[Provided data Boundary: Start]

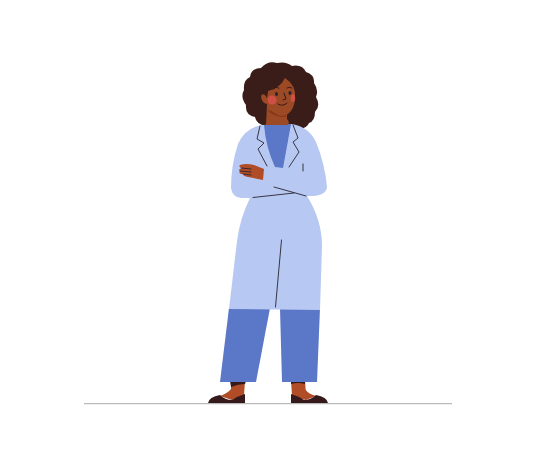
<!DOCTYPE html>
<html lang="en">
<head>
<meta charset="utf-8">
<title>Doctor with crossed arms</title>
<style>
:root {
  --paper: #ffffff;
  --coat: #b7c9f2;
  --scrubs: #5a77c8;
  --skin: #9c4a25;
  --skin-shade: #84391b;
  --hand: #b04d27;
  --hair: #3a1d18;
  --shoe: #36191a;
  --cheek: #e0524f;
  --ink: #2b2430;
  --ground: #a9a9a9;
}
html, body { margin: 0; background: var(--paper); overflow: hidden; }
svg { display: block; width: 536px; height: 466px; }
.coat { fill: var(--coat); }
.scrubs { fill: var(--scrubs); }
.skin { fill: var(--skin); }
.skin-shade { fill: var(--skin-shade); }
.hand { fill: var(--hand); }
.hair { fill: var(--hair); }
.shoe { fill: var(--shoe); }
.cheek { fill: var(--cheek); opacity: .75; }
.ink { fill: var(--ink); }
.seam { fill: none; stroke: var(--ink); stroke-width: .9; stroke-linecap: round; stroke-linejoin: round; }
.feature { fill: none; stroke: var(--shoe); stroke-width: 1; stroke-linecap: round; }
.ground { stroke: var(--ground); stroke-width: 1; }
</style>
</head>
<body>
<svg viewBox="0 0 536 466" role="img" aria-label="Smiling woman doctor in a light blue coat standing with crossed arms">
  <line class="ground" x1="84" y1="403.7" x2="452" y2="403.7"/>

  <g id="legs">
    <path class="hand" d="M231 380H245L244 396L231 398Z"/>
    <path class="hand" d="M291 380H305L306 397L292 396Z"/>
    <path class="shoe" d="M230 381H246L245 384Q238 384 231 387Z"/>
    <path class="shoe" d="M291 381H305V384Q298 382 291 384Z"/>
    <path class="hand" d="M220 396Q228 393 231 389L244 390V397L232 400Z"/>
    <path class="hand" d="M292 390L305 389Q308 394 316 396L306 400L292 397Z"/>
    <path class="shoe" d="M208 403Q209 397 220 395Q225 400 232 400Q238 396 245 394V403Z"/>
    <path class="shoe" d="M291 403V394Q298 396 304 400Q311 400 316 395Q327 397 328 403Z"/>
    <path class="scrubs" d="M229 308H270L256 382H220Z"/>
    <path class="scrubs" d="M280 308H320L317 382H282Z"/>
  </g>

  <path id="hair" class="hair" d="M266 126Q256 124 255 117Q245 115 246 105Q240 97 244 90Q243 80 250 77Q251 68 261 68Q268 60 277 63Q286 61 292 66Q302 64 306 72Q315 75 314 83Q319 90 316 97Q321 106 315 112Q315 121 309 123Q306 130 297 128Z"/>

  <g id="coat">
    <path class="coat" d="M262 125Q245 128 238 144Q231 165 231 188Q232 197 241 198H250Q240 218 237 241L229 309L320 310L322 246Q322 220 307 196Q326 197 327 187Q325 164 316 142Q309 127 292 124Z"/>
    <path class="scrubs" d="M264 125L291 124L283 168L275 167Q266 148 264 125Z"/>
  </g>

  <g id="head">
    <path class="skin" d="M267 104L287 112V119Q290 122 288 125H266Z"/>
    <path class="skin-shade" d="M267 110Q275 118 286 117V114Z"/>
    <path class="skin" d="M267 96Q261 92 261 97Q262 103 267 104Q271 114 282 116Q294 114 295 98Q296 86 290 80L282 76Q277 87 268 91Z"/>
    <path class="hair" d="M263 92Q264 78 276 74Q290 72 295 84L296 99Q296 85 285 78Q280 88 268 91L267 98Z"/>
    <ellipse class="cheek" cx="272" cy="100" rx="4.5" ry="4.5"/>
    <ellipse class="cheek" cx="293" cy="98" rx="2.2" ry="4"/>
    <ellipse class="ink" cx="276.5" cy="94" rx="1.5" ry="2"/>
    <ellipse class="ink" cx="290" cy="93" rx="1.5" ry="2"/>
    <path class="feature" d="M273 89Q276 86 279 88M287 88Q290 86 292 88"/>
    <path class="feature" d="M284 93L286 99L283 100M278 104Q283 107 287 103"/>
  </g>

  <g id="crossed-arms">
    <path class="hand" d="M264 169L254 165Q246 163 240 165Q238 167 242 168Q237 170 240 171Q238 174 243 174Q243 176 248 177L263 180Z"/>
    <path class="seam" d="M241 168L251 169M240 171L251 172M243 174L251 175"/>
    <path class="seam" d="M274 187L306 196M253 197.5L294 193"/>
  </g>

  <g id="coat-seams">
    <path class="seam" d="M260 126L257 139L264 143L258 149L267 166"/>
    <path class="seam" d="M293 125L298 138L293 142L299 152L289 167"/>
    <path class="seam" d="M303 164V171M281.5 240L275.5 307"/>
  </g>
</svg>
</body>
</html>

[Provided data Boundary: End]

What lines of the material above contain "coat"? Return each of them.

  --coat: #b7c9f2;
.coat { fill: var(--coat); }
<svg viewBox="0 0 536 466" role="img" aria-label="Smiling woman doctor in a light blue coat standing with crossed arms">
  <g id="coat">
    <path class="coat" d="M262 125Q245 128 238 144Q231 165 231 188Q232 197 241 198H250Q240 218 237 241L229 309L320 310L322 246Q322 220 307 196Q326 197 327 187Q325 164 316 142Q309 127 292 124Z"/>
  <g id="coat-seams">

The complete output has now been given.